Above and beyond keeping things simple, and pardon the cliché, letting the natural goodness of the ingredients shine through, the beauty of a recipe like this pan-roasted halibut with clamshell mushrooms, is that there are just less things to possibly screw up. 

That should be great news to people terrified of making fish recipes. Brown some mushrooms, sear some fish, and finish with yet another simple and delicious pan sauce. That’s really it, and much like our famous, “Just Chicken and Mushrooms” recipe, I think you’ll be amazed at how much flavor these few components provide.

Speaking of flavor, you can certainly use a non-stick pan here, which pretty much insures your fish will go un-mutilated; but as you’ll see in the video, if you use cast iron, or stainless steel, a little bit of fish flesh will form a fond on the bottom of the pan, which will give you a much richer base for the butter sauce.

In case you didn't already know, mushrooms and halibut have a natural affinity for each other, and both are wonderful with the lemon-parsley butter sauce. So, whether you fear cooking fish, or not, I hope you give this super simple, yet fabulous recipe a try soon. Enjoy!

Ingredients for 2 portions:
1 tbsp olive oil
1 tbsp butter, melted in oil
2 (7-oz each) halibut filets
salt and cayenne to taste
handful of clamshell mushrooms, or sliced un-cool, regular mushrooms
1/4 cup water
juice from 1/2 lemon, or to taste
1 tbsp chopped Italian parsley
1 1/2 tbsp butter to finish sauce

Sunday, February 2, 2014

You’re Welcome, America!

Congratulations to the Seattle Seahawks, and to everyone who won money betting on them using our never-fail chicken wing bone prediction! Incredibly, that makes 48 Super Bowls in a row that the bones have been correct! I realize that’s very hard to believe, but in fairness, lots of things are very hard to believe. 

Anyway, you’re more than welcome, and if you did win big, please feel free to break me off a little something. These chicken wings don’t pay for themselves! ;) Enjoy!

Saturday, February 1, 2014

The Food Wishes' Chicken Wing Collection

Just in case you haven't decided on a chicken wing for tomorrow's Super Bowl party, maybe this will help. Here, for the first time, we've pulled together every single Food Wishes' chicken wing recipe into one, convenient post.

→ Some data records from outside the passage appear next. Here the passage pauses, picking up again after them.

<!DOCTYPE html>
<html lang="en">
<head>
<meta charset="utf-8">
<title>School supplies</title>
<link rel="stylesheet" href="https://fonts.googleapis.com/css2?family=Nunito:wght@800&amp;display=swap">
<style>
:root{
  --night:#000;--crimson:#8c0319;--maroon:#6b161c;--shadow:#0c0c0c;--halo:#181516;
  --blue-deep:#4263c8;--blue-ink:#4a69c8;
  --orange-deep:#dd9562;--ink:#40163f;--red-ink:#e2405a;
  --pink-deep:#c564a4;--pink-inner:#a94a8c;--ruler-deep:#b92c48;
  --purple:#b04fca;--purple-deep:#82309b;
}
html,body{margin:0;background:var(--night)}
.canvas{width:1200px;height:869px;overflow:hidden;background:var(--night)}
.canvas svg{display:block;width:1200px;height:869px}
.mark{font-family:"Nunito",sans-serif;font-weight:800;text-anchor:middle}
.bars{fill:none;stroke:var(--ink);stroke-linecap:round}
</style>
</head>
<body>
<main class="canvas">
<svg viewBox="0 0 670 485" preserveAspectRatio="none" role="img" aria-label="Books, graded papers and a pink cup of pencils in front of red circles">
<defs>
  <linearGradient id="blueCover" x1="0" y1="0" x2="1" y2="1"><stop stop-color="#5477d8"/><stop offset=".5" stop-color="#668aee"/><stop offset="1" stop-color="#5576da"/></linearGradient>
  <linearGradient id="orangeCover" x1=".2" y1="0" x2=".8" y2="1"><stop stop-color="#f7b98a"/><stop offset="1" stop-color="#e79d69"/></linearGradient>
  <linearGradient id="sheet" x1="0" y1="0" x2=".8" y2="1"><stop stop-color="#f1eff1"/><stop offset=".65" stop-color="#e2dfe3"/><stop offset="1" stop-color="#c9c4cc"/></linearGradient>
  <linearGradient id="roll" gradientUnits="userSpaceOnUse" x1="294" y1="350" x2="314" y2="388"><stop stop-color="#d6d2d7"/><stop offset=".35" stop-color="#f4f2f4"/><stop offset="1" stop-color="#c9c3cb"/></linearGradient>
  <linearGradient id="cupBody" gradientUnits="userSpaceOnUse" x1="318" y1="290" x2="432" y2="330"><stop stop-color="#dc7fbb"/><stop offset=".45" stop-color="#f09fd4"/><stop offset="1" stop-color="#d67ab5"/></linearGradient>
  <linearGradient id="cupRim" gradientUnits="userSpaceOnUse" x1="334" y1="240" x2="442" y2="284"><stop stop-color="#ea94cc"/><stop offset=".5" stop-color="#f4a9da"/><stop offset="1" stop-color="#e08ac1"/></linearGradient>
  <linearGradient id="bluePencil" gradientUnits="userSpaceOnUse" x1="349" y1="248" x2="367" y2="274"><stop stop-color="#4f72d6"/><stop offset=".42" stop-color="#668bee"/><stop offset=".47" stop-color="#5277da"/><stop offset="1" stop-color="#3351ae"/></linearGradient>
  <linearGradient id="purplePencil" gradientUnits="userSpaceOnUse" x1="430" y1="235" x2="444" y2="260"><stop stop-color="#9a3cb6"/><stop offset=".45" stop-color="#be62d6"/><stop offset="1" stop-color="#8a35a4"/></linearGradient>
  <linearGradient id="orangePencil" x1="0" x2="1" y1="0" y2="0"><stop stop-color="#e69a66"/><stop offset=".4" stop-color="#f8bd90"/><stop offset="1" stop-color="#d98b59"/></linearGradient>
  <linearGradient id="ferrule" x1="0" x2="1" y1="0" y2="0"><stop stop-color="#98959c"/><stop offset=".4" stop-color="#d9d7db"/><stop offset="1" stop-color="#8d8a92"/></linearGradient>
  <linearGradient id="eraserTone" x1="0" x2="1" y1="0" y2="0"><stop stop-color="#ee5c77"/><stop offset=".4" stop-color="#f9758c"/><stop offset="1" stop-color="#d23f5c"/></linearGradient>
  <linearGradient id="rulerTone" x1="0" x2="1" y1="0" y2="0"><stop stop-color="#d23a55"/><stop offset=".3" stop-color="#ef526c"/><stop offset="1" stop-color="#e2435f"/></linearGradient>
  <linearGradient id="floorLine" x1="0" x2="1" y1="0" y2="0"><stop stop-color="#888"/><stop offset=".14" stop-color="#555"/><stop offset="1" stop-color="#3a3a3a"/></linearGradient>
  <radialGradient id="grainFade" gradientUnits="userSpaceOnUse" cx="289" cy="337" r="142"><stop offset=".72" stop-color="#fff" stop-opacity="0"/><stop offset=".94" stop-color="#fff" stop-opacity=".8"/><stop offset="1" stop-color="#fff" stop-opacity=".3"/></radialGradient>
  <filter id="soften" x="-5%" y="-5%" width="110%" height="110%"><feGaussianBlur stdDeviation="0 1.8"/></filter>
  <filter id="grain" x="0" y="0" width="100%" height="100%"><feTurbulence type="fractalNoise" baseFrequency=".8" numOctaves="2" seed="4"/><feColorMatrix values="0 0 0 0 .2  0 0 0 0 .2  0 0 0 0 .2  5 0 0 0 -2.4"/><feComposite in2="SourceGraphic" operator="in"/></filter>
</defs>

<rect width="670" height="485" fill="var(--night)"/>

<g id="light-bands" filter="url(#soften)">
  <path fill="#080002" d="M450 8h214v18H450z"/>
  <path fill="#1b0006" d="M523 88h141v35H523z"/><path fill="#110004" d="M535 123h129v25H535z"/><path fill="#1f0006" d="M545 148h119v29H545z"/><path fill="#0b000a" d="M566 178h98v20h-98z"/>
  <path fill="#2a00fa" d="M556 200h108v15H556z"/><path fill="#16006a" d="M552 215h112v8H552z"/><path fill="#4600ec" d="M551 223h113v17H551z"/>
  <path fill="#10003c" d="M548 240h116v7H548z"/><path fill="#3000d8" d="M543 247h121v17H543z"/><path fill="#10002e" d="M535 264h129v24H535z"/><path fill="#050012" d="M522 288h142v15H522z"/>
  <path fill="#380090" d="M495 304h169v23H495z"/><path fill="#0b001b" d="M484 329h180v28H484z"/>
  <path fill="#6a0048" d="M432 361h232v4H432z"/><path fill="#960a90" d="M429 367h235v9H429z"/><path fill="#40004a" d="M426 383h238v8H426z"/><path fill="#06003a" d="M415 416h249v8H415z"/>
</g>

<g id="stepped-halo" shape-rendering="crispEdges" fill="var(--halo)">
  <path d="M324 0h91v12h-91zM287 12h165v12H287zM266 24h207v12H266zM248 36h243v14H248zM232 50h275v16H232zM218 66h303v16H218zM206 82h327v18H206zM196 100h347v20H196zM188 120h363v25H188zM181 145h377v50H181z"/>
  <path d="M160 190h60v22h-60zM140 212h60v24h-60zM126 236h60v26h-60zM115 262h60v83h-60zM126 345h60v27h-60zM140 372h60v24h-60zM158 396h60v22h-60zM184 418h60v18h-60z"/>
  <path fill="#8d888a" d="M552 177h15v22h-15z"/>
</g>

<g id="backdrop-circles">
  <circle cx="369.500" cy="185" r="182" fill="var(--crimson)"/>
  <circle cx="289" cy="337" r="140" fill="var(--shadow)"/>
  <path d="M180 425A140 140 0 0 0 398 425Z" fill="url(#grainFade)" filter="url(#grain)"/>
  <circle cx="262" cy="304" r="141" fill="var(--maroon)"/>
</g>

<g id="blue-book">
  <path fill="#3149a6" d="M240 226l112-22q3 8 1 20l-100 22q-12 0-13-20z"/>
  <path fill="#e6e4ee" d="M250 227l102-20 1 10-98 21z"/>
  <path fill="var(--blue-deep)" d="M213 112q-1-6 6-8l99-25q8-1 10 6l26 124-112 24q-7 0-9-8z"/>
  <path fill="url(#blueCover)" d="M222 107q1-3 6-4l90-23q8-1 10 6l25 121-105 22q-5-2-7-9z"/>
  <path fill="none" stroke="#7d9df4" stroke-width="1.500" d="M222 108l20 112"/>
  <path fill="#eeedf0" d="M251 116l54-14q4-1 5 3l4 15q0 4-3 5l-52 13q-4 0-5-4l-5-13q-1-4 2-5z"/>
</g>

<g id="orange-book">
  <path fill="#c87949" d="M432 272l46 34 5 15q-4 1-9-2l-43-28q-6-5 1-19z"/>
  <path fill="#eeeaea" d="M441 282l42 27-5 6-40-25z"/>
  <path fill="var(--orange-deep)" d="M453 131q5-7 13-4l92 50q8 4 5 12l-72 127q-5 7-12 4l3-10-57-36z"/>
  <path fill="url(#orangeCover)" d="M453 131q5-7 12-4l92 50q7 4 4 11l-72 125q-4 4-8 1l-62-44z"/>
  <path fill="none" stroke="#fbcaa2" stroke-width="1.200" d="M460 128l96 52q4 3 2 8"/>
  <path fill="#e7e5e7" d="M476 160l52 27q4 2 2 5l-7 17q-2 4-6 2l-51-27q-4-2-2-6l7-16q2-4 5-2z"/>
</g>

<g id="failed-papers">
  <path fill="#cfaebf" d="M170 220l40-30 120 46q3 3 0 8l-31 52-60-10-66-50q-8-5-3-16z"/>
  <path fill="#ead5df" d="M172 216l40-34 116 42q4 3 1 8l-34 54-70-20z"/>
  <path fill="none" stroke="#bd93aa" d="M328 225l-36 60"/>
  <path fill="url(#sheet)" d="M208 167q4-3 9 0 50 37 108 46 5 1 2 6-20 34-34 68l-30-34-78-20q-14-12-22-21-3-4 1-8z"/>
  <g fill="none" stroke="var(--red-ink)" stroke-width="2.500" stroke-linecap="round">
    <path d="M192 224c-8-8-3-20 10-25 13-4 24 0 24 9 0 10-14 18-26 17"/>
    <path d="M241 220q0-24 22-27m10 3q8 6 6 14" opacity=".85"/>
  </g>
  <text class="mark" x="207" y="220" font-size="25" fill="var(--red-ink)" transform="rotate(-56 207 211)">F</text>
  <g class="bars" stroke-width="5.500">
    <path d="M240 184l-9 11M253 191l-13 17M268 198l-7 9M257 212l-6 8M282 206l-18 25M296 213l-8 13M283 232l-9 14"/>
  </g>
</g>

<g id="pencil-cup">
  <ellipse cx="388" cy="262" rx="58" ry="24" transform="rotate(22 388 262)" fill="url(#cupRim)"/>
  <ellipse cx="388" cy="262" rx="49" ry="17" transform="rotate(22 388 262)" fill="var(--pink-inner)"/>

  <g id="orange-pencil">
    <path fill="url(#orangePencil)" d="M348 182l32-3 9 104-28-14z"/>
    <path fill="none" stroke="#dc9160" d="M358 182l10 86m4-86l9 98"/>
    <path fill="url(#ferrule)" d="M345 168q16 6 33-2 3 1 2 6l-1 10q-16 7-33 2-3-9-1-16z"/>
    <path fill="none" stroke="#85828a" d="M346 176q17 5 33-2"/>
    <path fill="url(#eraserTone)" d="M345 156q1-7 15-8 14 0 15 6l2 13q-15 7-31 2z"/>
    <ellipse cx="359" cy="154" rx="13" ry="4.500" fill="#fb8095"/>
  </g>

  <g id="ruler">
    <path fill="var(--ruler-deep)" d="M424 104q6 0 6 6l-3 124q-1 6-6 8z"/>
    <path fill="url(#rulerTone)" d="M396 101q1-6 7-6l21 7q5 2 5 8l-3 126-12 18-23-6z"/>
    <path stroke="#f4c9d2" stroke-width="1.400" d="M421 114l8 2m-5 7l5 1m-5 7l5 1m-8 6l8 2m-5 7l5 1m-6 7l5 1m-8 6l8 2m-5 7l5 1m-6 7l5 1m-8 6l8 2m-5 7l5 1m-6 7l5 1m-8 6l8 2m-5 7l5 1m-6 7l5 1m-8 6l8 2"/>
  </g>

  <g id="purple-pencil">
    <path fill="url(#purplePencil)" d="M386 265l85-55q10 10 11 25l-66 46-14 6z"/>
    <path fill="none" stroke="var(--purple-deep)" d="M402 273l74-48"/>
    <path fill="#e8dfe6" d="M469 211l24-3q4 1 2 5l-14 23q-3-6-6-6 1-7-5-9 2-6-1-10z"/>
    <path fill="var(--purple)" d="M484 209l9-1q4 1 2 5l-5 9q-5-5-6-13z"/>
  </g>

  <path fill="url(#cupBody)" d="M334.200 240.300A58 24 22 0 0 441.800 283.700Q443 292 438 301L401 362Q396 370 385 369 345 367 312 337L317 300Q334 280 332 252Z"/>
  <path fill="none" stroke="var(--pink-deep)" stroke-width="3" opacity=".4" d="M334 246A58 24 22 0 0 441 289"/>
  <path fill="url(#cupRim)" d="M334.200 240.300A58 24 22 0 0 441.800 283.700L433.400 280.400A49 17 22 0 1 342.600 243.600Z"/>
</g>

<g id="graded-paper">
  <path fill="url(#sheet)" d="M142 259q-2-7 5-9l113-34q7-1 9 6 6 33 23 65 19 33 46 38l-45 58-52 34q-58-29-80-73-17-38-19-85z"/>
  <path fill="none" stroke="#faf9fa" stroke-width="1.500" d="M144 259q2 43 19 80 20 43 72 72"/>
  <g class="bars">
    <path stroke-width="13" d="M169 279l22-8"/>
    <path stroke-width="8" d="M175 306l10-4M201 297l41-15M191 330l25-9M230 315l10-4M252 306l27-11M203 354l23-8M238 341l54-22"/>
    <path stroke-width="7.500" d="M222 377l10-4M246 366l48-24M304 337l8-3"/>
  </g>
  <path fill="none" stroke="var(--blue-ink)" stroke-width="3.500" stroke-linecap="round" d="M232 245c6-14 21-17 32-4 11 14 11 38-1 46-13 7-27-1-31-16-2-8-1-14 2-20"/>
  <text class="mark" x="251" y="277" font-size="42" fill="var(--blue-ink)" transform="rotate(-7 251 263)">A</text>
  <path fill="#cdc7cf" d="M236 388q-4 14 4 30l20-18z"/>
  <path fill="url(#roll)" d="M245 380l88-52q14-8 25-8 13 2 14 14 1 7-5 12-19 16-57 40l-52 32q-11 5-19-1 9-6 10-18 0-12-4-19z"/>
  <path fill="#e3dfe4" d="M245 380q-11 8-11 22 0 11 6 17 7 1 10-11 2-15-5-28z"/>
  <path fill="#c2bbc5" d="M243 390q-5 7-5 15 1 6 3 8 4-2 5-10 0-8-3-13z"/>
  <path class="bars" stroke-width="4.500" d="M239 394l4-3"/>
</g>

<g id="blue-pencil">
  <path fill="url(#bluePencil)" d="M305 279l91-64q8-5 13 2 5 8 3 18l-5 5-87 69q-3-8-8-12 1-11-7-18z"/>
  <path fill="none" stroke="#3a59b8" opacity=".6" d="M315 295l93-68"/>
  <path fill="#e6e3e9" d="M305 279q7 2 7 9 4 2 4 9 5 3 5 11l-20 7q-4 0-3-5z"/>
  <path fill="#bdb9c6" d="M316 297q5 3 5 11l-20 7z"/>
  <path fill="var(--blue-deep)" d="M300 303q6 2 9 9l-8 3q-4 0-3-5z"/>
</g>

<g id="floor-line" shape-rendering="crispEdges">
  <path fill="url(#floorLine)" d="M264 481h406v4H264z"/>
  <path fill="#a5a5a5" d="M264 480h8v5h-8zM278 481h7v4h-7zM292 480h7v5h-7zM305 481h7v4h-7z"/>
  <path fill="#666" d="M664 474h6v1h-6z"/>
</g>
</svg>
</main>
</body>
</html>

Enjoy!

Jerk Chicken Wings

In the spirit of full disclosure, these will be the wings I'll be enjoying for the game.

Garlic Parm Hot Wings

If casual dinning restuarants have taught us anything, it's that people love garlic-parm whatever.

Original Buffalo Chicken Wings

There's no way to prove this is the original recipe, which is a probably good thing.

Clifton Springs Chicken Wings

By far, our most popular and highest-rated chicken wing recipe.

Pastrami Chicken Wings

Sure, pastrami sandwiches are awesome, but they don't have any bones! Now, these on the other hand. 

Spicy Orange Chicken Wings

I can't say who I stole this spicy orange glaze from, but it rhymes with "Panda Express." 

Peanut Butter & Pepper Jelly Chicken Wings

This is no gimmick! Okay, it is, but it's an incredibly delicious gimmick.

Sweet and Hot Mustard-Glazed Chicken Wings

Hey, there's a reason honey-mustard is the second most popular chicken nugget sauce in the world.